From day to day, the moon moves eastward in front of the backdrop stars. The green line depicts the ecliptic - Earth's orbital plane projected onto the dome of sky. The moon and planets are always found on or near the ecliptic

Are you an early riser? If so, use the moon Saturday morning to identify the planet Jupiter and star Regulus in the predawn sky.

Want a great gift for a friend or family member? Order an EarthSky 2015 lunar phase poster today!!

Tonight, or any clear November evening, try using the Great Square of Pegasus to star-hop to our galaxy’s south window.

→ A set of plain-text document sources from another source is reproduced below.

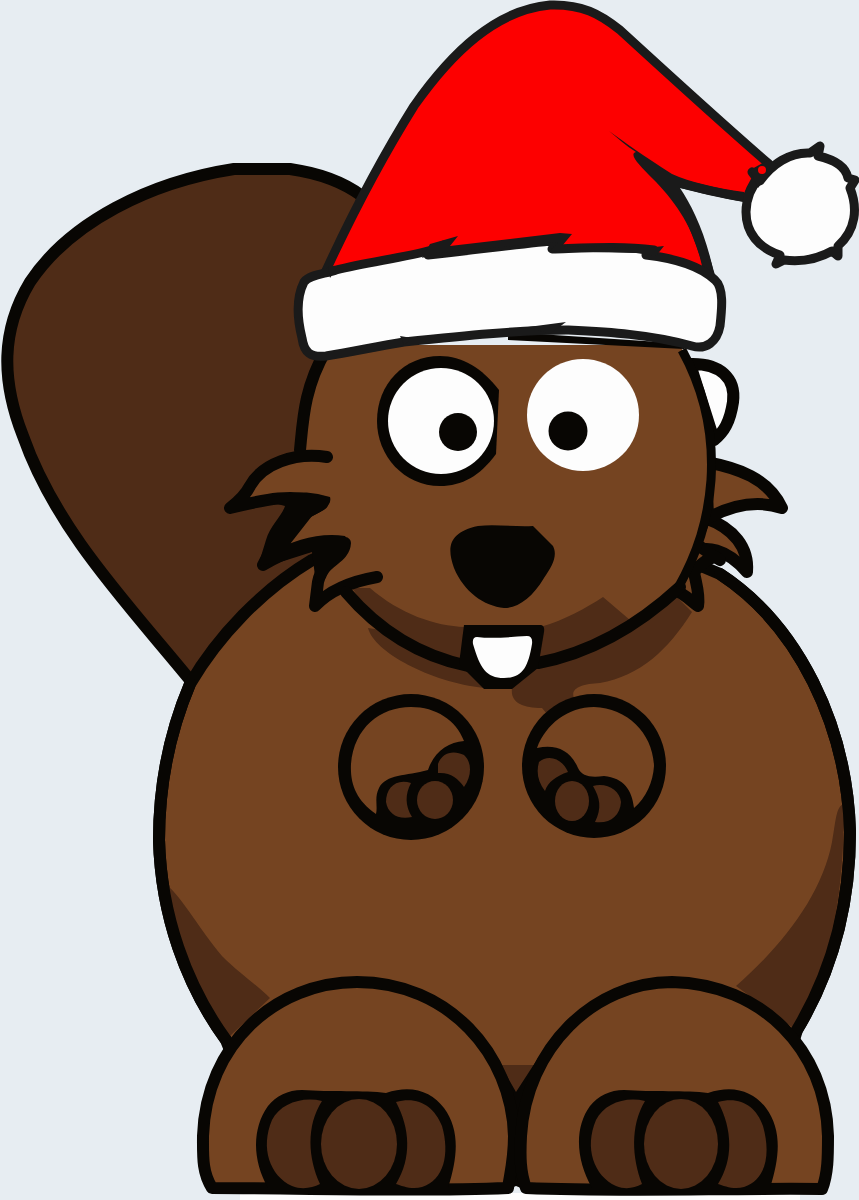
<!DOCTYPE html>
<html lang="en">
<head>
<meta charset="utf-8">
<title>Beaver in a Santa hat</title>
<style>
:root {
  --sky: #e7edf2;
  --fur: #754421;
  --fur-dark: #4f2c17;
  --ink: #080603;
  --hat-ink: #1a1a1a;
  --hat: #fd0000;
  --white: #fdfdfd;
}
html, body { margin: 0; width: 859px; height: 1200px; overflow: hidden; background: var(--sky); }
svg { display: block; }
.outline { stroke: var(--ink); stroke-width: 12; stroke-linejoin: round; stroke-linecap: round; }
.fur { fill: var(--fur); }
.dark { fill: var(--fur-dark); }
.white { fill: var(--white); }
.ink { fill: var(--ink); }
.none { fill: none; }
.hat-line { stroke: var(--hat-ink); stroke-width: 9; stroke-linejoin: round; }
.hat-ink { fill: var(--hat-ink); }
.red { fill: var(--hat); }
</style>
</head>
<body>
<svg width="859" height="1200" viewBox="0 0 859 1200" role="img" aria-label="Cartoon beaver wearing a red Santa hat">
  <defs>
    <clipPath id="body-clip">
      <path d="M312 560C262 590 218 636 190 684C168 736 159 790 159 840C161 915 186 985 226 1040L270 1150H760L797 1030C833 970 850 905 850 832C847 725 798 625 720 574L500 480Z"/>
    </clipPath>
  </defs>

  <g id="tail">
    <path class="dark outline" d="M362 196C342 181 318 173 290 169H234C150 182 70 222 30 282C1 330 1 380 23 436C56 530 128 604 190 680L340 560Z"/>
  </g>

  <g id="ear">
    <path class="white outline" stroke-width="10" d="M690 364C720 363 736 378 733 402C730 422 724 432 714 440Z"/>
  </g>

  <g id="body">
    <path class="fur outline" d="M312 560C262 590 218 636 190 684C168 736 159 790 159 840C161 915 186 985 226 1040L270 1150H760L797 1030C833 970 850 905 850 832C847 725 798 625 720 574L500 480Z"/>
    <g id="body-shade" class="dark" clip-path="url(#body-clip)">
      <path d="M166 884C184 900 200 930 222 956C240 974 256 984 270 998L230 1036C192 990 170 940 166 884Z"/>
      <path d="M844 804C836 806 836 820 832 842C822 894 784 944 736 986L796 1030C830 970 844 900 844 804Z"/>
      <path d="M368 628C374 652 430 682 484 688H512C510 702 522 708 542 708L547 714L574 698C570 688 582 684 600 683C640 676 668 650 692 612L670 590L520 650Z"/>
      <path d="M490 1065H545L516 1110Z"/>
    </g>
    <path class="none outline" d="M190 684C168 736 159 790 159 840C161 915 186 985 226 1040M797 1030C833 970 850 905 850 832C847 725 798 625 720 574"/>
  </g>

  <g id="whiskers-right">
    <path class="fur outline" d="M690 556C704 542 728 550 747 572C749 548 734 528 705 518Z"/>
    <path class="fur outline" d="M706 462C738 468 768 478 782 508C758 500 734 504 708 518Z"/>
    <path class="fur outline" d="M674 590C682 592 690 600 698 606C700 594 696 584 694 572C704 560 715 554 720 560L690 540Z"/>
  </g>

  <g id="head">
    <path class="fur" d="M326 345C304 384 303 420 300 452C272 464 258 472 250 486C246 494 238 502 230 508C262 500 296 492 322 504C296 518 277 528 273 546L263 565C290 548 320 544 344 543C344 560 322 560 318 582L315 606C326 594 336 589 347 592C380 636 420 660 468 668H540C600 652 644 622 678 588C700 560 710 520 712 478C712 430 700 385 680 345Z"/>
    <path class="dark" d="M352 588H370C400 614 435 626 465 627H540C565 620 586 608 603 597L630 620C608 638 578 652 540 662L468 668C420 658 382 634 352 588Z"/>
    <path class="none outline" d="M326 350C304 388 303 420 300 450M327 457C294 452 262 464 250 486C246 494 238 502 230 508C262 500 296 492 322 504C296 518 277 528 273 546L263 565C290 548 320 542 345 543C344 560 322 560 318 582L315 606C328 592 348 582 377 577"/>
    <path class="ink" d="M318 494C300 490 282 494 262 500L285 506C282 516 270 526 266 540L258 566L276 562L312 516C326 510 332 504 330 497ZM345 536C320 532 294 540 272 552L268 566L312 552L316 584L326 578C328 566 350 554 350 543Z"/>
    <path class="none outline" d="M346 592C380 632 420 656 468 666M538 663C596 652 642 622 680 587"/>
    <path class="none" stroke="var(--ink)" stroke-width="9" d="M682 350C704 390 714 432 711 480C708 520 698 552 678 588"/>
  </g>

  <g id="face">
    <path class="ink" d="M440 356C462 356 482 368 499 390L496 454C480 476 462 486 440 486C404 486 377 456 377 421C377 384 404 356 440 356Z"/>
    <ellipse class="white" cx="441" cy="421" rx="53" ry="53"/>
    <circle class="ink" cx="458" cy="432" r="19"/>
    <circle class="white" cx="583" cy="415" r="56"/>
    <circle class="ink" cx="568" cy="431" r="19.5"/>
    <path class="ink" d="M478 526C495 524 515 527 533 526L553 546C558 556 552 566 544 578C532 598 518 608 504 608C484 606 464 592 454 568C446 546 450 532 478 526Z"/>
    <path class="ink" d="M464 625H541Q545 626 544 632L538 668L512 689H484L459 664Z"/>
    <path class="white" d="M477 637C492 639 510 637 527 636Q533 636 532 644C528 668 522 678 504 678C486 678 480 668 473 644Q472 637 477 637Z"/>
  </g>

  <g id="left-paw">
    <circle class="ink" cx="411" cy="767" r="73"/>
    <path class="fur" d="M376 814C356 800 350 784 351 764C354 728 380 707 411 707C436 707 456 720 464 741C448 742 434 752 428 770C406 776 386 774 379 788C374 798 378 806 376 814Z"/>
    <g class="dark">
      <path d="M438 764C442 752 454 750 464 755C472 762 472 776 464 787C458 778 450 772 438 773Z"/>
      <ellipse cx="435" cy="800" rx="18" ry="19"/>
      <path d="M411 783C396 778 386 788 386 802C388 814 398 820 412 817C405 806 405 794 411 783Z"/>
    </g>
  </g>
  <g id="right-paw">
    <circle class="ink" cx="594" cy="766" r="72"/>
    <path class="fur" d="M537 748C546 724 568 707 594 707C628 708 653 734 654 766C653 782 646 798 634 808C632 790 624 778 604 776C590 778 582 776 578 768C570 750 556 744 537 748Z"/>
    <g class="dark">
      <path d="M539 762C548 754 562 758 568 772C556 776 548 782 545 791C538 782 536 772 539 762Z"/>
      <ellipse cx="572" cy="801" rx="17" ry="20"/>
      <path d="M593 786C606 782 620 790 621 802C620 816 610 824 595 822C602 808 600 798 593 786Z"/>
    </g>
  </g>

  <g id="feet">
    <path class="white" d="M240 1193H800V1200H240Z"/>
    <path class="ink" d="M495 1055L516 1092L540 1055L527 1150L536 1194L516 1186L496 1194L506 1150Z"/>
    <path class="fur outline" d="M203 1136C206 1044 276 982 357 982C448 982 512 1054 514 1136C514 1160 510 1174 508 1188C410 1192 310 1188 212 1188C202 1172 203 1156 203 1136Z"/>
    <path class="fur outline" d="M521 1136C526 1048 594 982 672 982C762 984 826 1050 828 1136C828 1156 828 1174 822 1189C724 1188 624 1192 526 1188C520 1172 520 1156 521 1136Z"/>
    <g id="left-toes">
      <path class="ink" d="M302 1090C330 1092 364 1090 386 1093C412 1084 432 1092 444 1108C460 1130 458 1156 448 1188H268C252 1160 252 1128 268 1106C276 1096 288 1090 302 1090Z"/>
      <g class="dark">
        <path d="M322 1101C302 1096 280 1104 272 1120C260 1148 270 1176 292 1186C302 1190 312 1188 320 1184C308 1158 306 1126 322 1101Z"/>
        <ellipse cx="359" cy="1144" rx="38" ry="45"/>
        <path d="M396 1102C418 1096 434 1106 442 1126C450 1154 444 1180 422 1187C412 1190 402 1186 396 1184C412 1158 410 1128 396 1102Z"/>
      </g>
    </g>
    <g id="right-toes">
      <path class="ink" d="M624 1090C652 1092 686 1090 708 1093C734 1084 754 1092 766 1108C782 1130 780 1156 770 1188H592C576 1160 574 1128 590 1106C598 1096 610 1090 624 1090Z"/>
      <g class="dark">
        <path d="M645 1101C625 1096 604 1104 596 1120C584 1148 594 1176 616 1186C626 1190 634 1188 642 1184C632 1158 630 1126 645 1101Z"/>
        <ellipse cx="681" cy="1144" rx="37" ry="45"/>
        <path d="M718 1102C740 1096 756 1106 763 1126C771 1154 766 1180 744 1187C734 1190 724 1186 718 1184C734 1158 732 1128 718 1102Z"/>
      </g>
    </g>
  </g>

  <g id="santa-hat">
    <path class="ink" d="M508 332L690 344L684 349L508 340Z"/>
    <path class="red hat-line" d="M324 275C352 214 384 154 414 106C452 52 496 10 550 5C582 4 600 14 620 30C668 74 716 118 769 164C760 172 752 184 747 198C722 194 696 188 668 180C684 202 698 232 710 274L520 300Z"/>
    <path class="hat-ink" d="M609 131C624 142 644 156 672 174C690 182 716 188 744 192L746 202C720 198 698 192 680 188C692 206 706 234 714 274L702 266C694 228 676 202 652 178C640 166 628 154 636 152C626 146 618 138 609 131Z"/>
    <path class="white hat-line" d="M304 282C310 274 326 274 336 270C368 262 402 258 432 250L444 245L428 255C474 250 520 244 560 240L552 249C588 248 622 246 654 250L646 255C672 258 698 264 715 280C724 288 722 308 720 326C717 342 706 350 692 346C650 334 606 332 566 330C520 330 462 336 404 342C378 346 352 352 326 356C310 358 304 352 302 338C297 318 296 298 304 282Z"/>
    <path class="hat-ink" d="M328 266L338 266L330 278ZM422 258L430 244L458 236L450 246L560 233L572 234L562 246L646 248L664 246L656 256L636 253L550 251L558 242L436 253ZM400 336L412 338L404 345ZM528 327L566 322L550 334Z"/>
    <path class="white hat-line" stroke-width="7" d="M752 172L760 181C772 164 790 152 810 153L820 146L818 156C836 160 846 168 848 178L855 180L850 188C858 208 856 230 838 246L838 256L832 251C816 260 800 262 784 260L776 264L780 255C758 248 746 232 746 212C746 198 752 186 758 180Z"/>
    <path class="hat-ink" d="M750 170L768 160L778 164L758 188Z"/>
    <circle class="red" cx="762" cy="170" r="4"/>
  </g>
</svg>
</body>
</html>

In other words, you’ll be looking away from the flat plane of the Milky Way – where most of our galaxy’s stars reside – and southward toward intergalactic space.

Here’s how to do it. Every year in November, as seen from mid-northern latitudes, the Great Square of Pegasus appears high in the south to overhead by about 8 p.m. This large asterism really does look like a large square pattern, with four medium-bright stars marking the corners. Draw a line through the Great Square’s two westernmost (or right-hand stars), and extend that line southward to land on the bright star Fomalhaut in the constellation Piscis Austrinus the Southern Fish.

Why find Fomalhaut? When you look at this star – sometimes called the Autumn Star or the Loneliest Star – you are looking some 90 degrees from the plane of our galaxy’s equator.

Our Milky Way galaxy is round and flat, like a pancake. When you look toward Fomalhaut, you’re looking away from the pancake, and out the south window of the galaxy. In other words, we’re looking away from the star-packed disk of the galaxy, into extragalactic space and the realm of galaxies.

Sky chart of the constellation Sculptor

The south galactic pole lies in the direction of the constellation Sculptor.

Want the exact location of the south galactic pole? It lies east of Fomalhaut, in the faint constellation Sculptor.

Bottom line: Tonight, try using the Great Square of Pegasus to find the star Fomalhaut. Once you’ve found Fomalhaut, you’re on your way to visualizing looking out the south window of our Milky Way galaxy.

Easily locate stars and constellations during any day and time with EarthSky’s Planisphere.